> Required action: Check the records below line by line for the string "rect". Give the number of lines that contain it and nothing else.

> Entries shown:
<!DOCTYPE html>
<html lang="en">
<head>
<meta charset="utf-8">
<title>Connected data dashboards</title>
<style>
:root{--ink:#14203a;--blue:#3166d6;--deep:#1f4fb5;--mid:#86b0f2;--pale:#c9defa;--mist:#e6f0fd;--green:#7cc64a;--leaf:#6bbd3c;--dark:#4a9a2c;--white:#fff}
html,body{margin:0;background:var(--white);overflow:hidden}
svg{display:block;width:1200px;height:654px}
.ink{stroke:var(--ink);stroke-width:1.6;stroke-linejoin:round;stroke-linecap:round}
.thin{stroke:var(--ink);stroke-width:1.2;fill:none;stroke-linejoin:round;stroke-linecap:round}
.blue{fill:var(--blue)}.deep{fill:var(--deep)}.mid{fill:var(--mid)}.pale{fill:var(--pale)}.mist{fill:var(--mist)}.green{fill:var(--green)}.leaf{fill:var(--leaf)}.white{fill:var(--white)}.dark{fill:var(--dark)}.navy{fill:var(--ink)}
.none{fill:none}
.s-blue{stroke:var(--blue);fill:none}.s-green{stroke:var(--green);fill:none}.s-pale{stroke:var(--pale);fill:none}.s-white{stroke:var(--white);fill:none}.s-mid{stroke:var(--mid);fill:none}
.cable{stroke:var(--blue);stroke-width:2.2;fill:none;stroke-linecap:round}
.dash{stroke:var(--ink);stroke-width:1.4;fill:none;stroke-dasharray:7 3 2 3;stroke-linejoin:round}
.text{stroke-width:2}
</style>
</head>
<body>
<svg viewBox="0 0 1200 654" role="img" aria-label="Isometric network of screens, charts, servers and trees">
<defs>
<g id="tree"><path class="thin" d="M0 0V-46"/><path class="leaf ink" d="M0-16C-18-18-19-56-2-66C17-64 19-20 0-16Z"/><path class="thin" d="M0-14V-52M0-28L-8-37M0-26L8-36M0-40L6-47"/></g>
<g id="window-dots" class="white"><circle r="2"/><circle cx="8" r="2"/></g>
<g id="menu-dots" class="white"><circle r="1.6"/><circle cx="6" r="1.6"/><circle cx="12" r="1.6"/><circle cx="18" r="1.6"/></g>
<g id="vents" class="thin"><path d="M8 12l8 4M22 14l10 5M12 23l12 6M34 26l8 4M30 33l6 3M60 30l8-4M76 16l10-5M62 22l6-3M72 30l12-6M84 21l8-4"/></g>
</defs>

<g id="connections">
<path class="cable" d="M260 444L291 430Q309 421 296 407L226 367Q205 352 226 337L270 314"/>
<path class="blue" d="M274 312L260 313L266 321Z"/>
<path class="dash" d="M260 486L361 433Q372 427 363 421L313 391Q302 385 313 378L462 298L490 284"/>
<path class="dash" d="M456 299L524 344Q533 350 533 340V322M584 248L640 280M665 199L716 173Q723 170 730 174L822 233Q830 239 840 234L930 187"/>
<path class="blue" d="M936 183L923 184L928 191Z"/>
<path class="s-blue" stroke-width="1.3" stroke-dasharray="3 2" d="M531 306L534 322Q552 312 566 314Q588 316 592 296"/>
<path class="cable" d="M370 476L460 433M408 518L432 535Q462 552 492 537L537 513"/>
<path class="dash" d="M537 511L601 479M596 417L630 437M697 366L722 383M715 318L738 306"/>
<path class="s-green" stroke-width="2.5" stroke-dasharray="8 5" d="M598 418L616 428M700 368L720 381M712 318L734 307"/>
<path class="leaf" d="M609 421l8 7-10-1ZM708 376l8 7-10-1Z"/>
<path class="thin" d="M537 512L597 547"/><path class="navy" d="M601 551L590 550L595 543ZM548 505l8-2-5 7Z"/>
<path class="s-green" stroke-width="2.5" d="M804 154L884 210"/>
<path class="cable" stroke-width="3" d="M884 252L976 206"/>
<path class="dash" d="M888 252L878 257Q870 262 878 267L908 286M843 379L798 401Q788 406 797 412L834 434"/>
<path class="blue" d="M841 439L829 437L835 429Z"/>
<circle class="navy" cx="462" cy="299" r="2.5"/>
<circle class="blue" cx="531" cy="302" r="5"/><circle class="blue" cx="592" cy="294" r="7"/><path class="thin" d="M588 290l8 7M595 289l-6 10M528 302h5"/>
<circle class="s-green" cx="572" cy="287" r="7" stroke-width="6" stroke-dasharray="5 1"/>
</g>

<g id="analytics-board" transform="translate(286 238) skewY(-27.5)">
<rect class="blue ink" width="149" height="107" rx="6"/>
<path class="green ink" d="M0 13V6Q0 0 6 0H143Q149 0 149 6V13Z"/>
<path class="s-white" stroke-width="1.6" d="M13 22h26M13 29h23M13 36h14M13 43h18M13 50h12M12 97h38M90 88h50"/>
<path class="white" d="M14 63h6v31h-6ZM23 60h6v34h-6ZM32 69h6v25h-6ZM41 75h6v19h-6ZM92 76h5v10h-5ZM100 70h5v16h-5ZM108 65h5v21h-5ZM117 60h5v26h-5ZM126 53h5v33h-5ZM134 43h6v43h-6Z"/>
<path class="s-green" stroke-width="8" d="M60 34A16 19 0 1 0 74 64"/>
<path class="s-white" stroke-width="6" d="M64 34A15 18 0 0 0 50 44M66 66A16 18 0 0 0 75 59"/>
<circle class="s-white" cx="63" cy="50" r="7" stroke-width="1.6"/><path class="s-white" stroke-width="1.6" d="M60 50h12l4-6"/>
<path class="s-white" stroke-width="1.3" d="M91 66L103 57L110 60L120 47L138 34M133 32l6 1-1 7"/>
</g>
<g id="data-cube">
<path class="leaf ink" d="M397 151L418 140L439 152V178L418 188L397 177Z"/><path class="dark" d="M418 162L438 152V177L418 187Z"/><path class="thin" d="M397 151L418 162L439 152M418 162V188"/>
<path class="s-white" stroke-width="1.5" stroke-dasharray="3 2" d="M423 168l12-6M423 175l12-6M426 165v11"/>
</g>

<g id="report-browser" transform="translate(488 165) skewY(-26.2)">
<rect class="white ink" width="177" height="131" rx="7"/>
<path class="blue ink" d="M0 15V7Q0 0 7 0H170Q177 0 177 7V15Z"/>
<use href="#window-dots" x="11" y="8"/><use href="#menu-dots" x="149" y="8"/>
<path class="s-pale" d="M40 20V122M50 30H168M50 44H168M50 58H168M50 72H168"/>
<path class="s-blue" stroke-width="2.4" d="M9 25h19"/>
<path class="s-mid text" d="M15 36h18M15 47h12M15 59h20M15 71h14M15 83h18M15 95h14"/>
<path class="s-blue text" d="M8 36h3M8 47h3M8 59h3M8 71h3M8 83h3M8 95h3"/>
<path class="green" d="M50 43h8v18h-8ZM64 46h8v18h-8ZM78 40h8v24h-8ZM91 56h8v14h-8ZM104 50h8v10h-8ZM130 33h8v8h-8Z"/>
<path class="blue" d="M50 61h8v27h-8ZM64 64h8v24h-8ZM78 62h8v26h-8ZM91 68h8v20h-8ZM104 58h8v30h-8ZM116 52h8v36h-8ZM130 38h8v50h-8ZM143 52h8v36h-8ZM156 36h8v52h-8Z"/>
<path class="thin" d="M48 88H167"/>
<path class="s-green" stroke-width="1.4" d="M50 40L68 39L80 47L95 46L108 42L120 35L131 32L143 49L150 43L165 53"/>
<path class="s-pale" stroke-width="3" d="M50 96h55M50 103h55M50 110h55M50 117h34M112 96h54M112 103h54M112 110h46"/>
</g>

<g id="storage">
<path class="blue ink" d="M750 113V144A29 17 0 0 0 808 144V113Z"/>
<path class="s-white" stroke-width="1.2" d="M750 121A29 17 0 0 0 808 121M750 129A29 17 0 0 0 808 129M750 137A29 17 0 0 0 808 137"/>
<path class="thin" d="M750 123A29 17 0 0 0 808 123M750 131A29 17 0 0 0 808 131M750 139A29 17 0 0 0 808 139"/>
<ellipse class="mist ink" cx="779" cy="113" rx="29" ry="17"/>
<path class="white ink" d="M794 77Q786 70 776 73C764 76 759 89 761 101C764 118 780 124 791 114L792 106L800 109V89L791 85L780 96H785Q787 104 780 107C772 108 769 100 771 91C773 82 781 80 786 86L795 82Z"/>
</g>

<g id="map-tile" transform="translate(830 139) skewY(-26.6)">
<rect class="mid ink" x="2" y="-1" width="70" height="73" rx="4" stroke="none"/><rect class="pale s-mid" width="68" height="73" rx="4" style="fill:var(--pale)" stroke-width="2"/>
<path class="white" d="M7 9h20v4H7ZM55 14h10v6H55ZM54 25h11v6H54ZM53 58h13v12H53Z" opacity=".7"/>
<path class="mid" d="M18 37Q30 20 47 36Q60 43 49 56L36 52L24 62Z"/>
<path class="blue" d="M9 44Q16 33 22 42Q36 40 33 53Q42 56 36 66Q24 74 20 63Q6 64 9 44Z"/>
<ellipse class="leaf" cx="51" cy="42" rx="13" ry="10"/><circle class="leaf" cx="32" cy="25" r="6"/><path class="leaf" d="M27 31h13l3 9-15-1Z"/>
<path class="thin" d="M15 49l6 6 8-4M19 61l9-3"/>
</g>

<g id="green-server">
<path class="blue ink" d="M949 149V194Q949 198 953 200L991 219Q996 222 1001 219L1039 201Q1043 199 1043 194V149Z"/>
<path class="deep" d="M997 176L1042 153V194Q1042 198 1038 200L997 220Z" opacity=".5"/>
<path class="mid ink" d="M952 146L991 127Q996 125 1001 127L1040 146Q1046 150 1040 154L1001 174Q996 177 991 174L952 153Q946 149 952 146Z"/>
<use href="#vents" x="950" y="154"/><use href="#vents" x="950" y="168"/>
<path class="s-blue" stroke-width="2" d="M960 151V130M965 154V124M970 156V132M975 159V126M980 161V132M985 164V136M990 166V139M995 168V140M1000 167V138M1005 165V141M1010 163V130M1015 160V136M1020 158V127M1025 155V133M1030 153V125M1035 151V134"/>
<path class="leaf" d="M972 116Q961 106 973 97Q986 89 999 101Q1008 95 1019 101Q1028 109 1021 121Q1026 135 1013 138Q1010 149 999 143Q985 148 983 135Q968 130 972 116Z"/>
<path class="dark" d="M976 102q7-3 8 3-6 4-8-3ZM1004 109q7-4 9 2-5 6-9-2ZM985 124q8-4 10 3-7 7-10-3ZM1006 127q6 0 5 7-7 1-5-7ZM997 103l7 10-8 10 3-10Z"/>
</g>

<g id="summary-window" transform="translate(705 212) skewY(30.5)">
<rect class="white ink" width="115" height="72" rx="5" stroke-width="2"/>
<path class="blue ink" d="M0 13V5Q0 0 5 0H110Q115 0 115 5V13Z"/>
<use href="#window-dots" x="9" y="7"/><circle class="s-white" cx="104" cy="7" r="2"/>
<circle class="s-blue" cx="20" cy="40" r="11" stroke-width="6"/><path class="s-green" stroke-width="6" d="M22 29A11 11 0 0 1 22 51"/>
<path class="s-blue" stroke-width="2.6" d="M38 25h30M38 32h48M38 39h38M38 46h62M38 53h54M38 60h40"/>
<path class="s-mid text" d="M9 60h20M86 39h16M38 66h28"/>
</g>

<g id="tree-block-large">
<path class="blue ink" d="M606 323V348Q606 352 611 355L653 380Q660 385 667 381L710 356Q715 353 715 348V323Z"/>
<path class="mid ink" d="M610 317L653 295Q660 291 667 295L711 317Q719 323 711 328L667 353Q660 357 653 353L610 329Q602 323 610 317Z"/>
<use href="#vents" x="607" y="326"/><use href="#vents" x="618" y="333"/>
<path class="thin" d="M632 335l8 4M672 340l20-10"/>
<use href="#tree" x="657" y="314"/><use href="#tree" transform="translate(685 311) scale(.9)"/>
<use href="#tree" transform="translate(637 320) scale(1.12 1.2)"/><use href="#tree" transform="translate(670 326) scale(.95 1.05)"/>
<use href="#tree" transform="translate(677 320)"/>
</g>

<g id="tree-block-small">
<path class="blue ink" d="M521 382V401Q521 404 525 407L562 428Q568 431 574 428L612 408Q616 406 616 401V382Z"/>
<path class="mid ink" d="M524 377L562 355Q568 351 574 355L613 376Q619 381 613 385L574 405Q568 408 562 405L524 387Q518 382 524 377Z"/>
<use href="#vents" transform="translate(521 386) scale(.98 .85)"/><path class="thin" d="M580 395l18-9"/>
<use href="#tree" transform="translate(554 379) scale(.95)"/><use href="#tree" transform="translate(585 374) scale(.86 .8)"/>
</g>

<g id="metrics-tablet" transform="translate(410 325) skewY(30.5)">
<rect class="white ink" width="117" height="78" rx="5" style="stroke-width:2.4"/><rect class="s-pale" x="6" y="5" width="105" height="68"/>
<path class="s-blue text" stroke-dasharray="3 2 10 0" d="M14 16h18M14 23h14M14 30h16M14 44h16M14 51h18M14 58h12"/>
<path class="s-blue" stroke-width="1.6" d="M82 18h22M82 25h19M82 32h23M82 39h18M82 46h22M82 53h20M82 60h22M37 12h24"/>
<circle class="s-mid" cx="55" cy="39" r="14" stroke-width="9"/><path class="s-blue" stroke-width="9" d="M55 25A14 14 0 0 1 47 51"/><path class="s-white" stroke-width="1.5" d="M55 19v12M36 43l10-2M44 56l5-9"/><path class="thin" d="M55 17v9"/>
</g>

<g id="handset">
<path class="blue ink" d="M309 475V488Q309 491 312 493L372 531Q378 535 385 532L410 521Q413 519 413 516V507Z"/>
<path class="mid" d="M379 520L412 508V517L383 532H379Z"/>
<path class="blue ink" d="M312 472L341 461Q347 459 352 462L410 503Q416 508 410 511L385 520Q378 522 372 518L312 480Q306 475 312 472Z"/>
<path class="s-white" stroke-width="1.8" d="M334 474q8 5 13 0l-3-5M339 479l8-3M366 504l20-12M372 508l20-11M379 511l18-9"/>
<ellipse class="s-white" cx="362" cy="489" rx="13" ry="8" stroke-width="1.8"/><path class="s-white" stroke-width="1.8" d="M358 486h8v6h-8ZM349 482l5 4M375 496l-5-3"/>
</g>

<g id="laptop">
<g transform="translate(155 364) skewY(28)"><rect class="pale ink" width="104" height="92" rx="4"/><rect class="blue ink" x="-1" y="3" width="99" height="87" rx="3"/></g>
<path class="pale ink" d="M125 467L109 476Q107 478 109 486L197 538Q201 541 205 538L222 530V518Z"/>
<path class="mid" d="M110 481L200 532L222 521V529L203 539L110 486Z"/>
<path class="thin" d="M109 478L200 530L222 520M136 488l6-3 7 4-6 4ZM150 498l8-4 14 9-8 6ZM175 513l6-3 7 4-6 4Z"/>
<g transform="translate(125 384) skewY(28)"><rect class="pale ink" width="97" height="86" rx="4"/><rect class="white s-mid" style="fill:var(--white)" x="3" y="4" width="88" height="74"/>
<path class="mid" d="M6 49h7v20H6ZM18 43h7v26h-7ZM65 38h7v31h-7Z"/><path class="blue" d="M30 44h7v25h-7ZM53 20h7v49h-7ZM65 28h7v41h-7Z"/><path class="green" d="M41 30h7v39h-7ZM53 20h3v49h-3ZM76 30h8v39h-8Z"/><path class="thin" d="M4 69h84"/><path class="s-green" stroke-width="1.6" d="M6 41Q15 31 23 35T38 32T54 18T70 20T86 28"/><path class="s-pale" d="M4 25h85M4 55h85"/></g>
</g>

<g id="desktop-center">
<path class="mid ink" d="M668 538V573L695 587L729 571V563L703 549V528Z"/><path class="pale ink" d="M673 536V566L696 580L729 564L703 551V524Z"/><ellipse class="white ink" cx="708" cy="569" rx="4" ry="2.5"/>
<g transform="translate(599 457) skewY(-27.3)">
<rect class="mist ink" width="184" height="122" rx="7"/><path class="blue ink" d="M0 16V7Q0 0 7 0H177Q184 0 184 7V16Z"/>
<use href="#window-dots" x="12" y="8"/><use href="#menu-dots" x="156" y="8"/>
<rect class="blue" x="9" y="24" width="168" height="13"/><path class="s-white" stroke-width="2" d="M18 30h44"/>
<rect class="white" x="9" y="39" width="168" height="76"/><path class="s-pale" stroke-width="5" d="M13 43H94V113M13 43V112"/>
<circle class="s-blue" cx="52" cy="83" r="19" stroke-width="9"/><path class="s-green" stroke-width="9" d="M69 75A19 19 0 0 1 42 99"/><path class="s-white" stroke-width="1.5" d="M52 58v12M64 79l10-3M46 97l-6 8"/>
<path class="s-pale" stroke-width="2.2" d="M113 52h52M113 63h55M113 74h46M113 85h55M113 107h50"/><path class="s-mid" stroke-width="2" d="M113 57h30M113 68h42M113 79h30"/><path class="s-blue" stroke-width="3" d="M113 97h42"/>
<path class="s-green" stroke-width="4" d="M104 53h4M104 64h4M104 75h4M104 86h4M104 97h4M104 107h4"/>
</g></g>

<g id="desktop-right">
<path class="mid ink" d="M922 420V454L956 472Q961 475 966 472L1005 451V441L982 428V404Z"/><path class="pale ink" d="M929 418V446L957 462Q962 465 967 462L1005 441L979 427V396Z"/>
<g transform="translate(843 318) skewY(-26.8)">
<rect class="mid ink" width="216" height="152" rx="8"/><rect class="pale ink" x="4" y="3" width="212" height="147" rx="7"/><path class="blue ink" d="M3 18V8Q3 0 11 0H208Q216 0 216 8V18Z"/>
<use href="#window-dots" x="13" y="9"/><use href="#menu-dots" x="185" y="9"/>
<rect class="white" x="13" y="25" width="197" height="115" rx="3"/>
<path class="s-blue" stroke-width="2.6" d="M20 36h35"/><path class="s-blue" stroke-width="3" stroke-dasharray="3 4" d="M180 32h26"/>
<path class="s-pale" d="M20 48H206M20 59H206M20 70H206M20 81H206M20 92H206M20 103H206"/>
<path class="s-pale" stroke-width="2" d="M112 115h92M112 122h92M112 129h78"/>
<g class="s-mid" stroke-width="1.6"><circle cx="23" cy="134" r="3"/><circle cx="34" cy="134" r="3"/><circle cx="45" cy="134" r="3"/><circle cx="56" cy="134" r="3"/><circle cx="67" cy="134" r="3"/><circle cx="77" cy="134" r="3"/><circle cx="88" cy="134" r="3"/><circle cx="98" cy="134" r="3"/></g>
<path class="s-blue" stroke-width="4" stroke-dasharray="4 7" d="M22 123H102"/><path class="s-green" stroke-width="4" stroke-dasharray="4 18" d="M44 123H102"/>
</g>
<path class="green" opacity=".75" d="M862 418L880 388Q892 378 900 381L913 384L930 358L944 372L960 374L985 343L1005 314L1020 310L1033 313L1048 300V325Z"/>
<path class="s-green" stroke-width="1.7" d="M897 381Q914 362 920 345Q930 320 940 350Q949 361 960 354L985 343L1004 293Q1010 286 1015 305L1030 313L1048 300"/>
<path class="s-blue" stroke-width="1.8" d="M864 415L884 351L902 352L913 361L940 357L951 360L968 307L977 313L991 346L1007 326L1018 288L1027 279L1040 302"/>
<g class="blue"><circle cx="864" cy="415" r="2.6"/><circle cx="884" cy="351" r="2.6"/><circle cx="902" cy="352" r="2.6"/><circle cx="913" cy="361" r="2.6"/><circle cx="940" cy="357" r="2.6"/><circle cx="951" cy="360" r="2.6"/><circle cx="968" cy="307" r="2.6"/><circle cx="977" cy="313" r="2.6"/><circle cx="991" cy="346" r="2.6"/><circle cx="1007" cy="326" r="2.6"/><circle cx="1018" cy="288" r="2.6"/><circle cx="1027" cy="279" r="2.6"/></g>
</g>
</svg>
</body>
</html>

> Task solution: 12